*Work instruction*
Pull every line of the entries that has the word "halfSize".

────────────────────

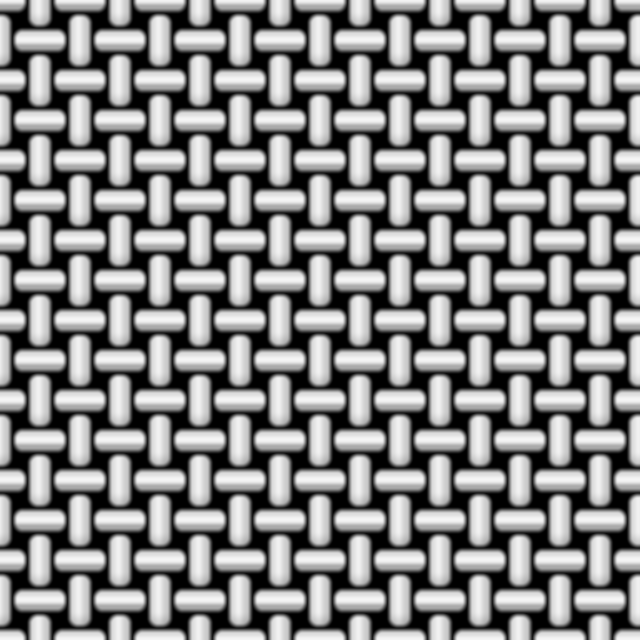
A WebGL 2 fragment shader for this pattern:

```glsl
#version 300 es
precision highp float;
// Plain weave of rounded light grey wires over black, 16 crossings each way.

uniform vec2 u_resolution;
out vec4 fragColor;

float roundedBox(vec2 p, vec2 halfSize, float radius) {
    vec2 q = abs(p) - halfSize + radius;
    return length(max(q, 0.0)) + min(max(q.x, q.y), 0.0) - radius;
}

// Brightness of one wire segment; p is measured from its centre in cells.
float wire(vec2 p, bool horizontal) {
    vec2 halfSize = horizontal ? vec2(0.68, 0.305) : vec2(0.305, 0.68);
    float rim = smoothstep(0.045, -0.13, roundedBox(p, halfSize, 0.25));
    float shade;
    if (horizontal) {
        // Lit from above: grey underside, bright ridge
        float t = p.y / 0.305;
        shade = mix(0.66, 0.85, smoothstep(-0.5, -0.08, t));
        shade += 0.11 * exp(-pow((t - 0.1) / 0.32, 2.0));
    } else {
        // Ridge slightly left of centre, lower end in mild shadow
        float t = p.x / 0.305;
        shade = 0.82 - 0.05 * t + 0.12 * exp(-pow((t + 0.1) / 0.36, 2.0));
        shade *= 1.0 - 0.2 * smoothstep(0.25, 0.7, -p.y);
    }
    return rim * shade;
}

void main() {
    vec2 grid = gl_FragCoord.xy / u_resolution * 16.0 + vec2(0.0, 0.015);
    vec2 nearest = floor(grid + 0.5);

    // Segments reach into neighbouring cells, so keep the brightest
    float light = 0.0;
    for (int y = -1; y <= 1; y++) {
        for (int x = -1; x <= 1; x++) {
            vec2 cell = nearest + vec2(x, y);
            bool horizontal = mod(cell.x + cell.y, 2.0) < 0.5;
            light = max(light, wire(grid - cell, horizontal));
        }
    }
    fragColor = vec4(vec3(light), 1.0);
}
```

────────────────────

*Answer space*
float roundedBox(vec2 p, vec2 halfSize, float radius) {
    vec2 q = abs(p) - halfSize + radius;
    vec2 halfSize = horizontal ? vec2(0.68, 0.305) : vec2(0.305, 0.68);
    float rim = smoothstep(0.045, -0.13, roundedBox(p, halfSize, 0.25));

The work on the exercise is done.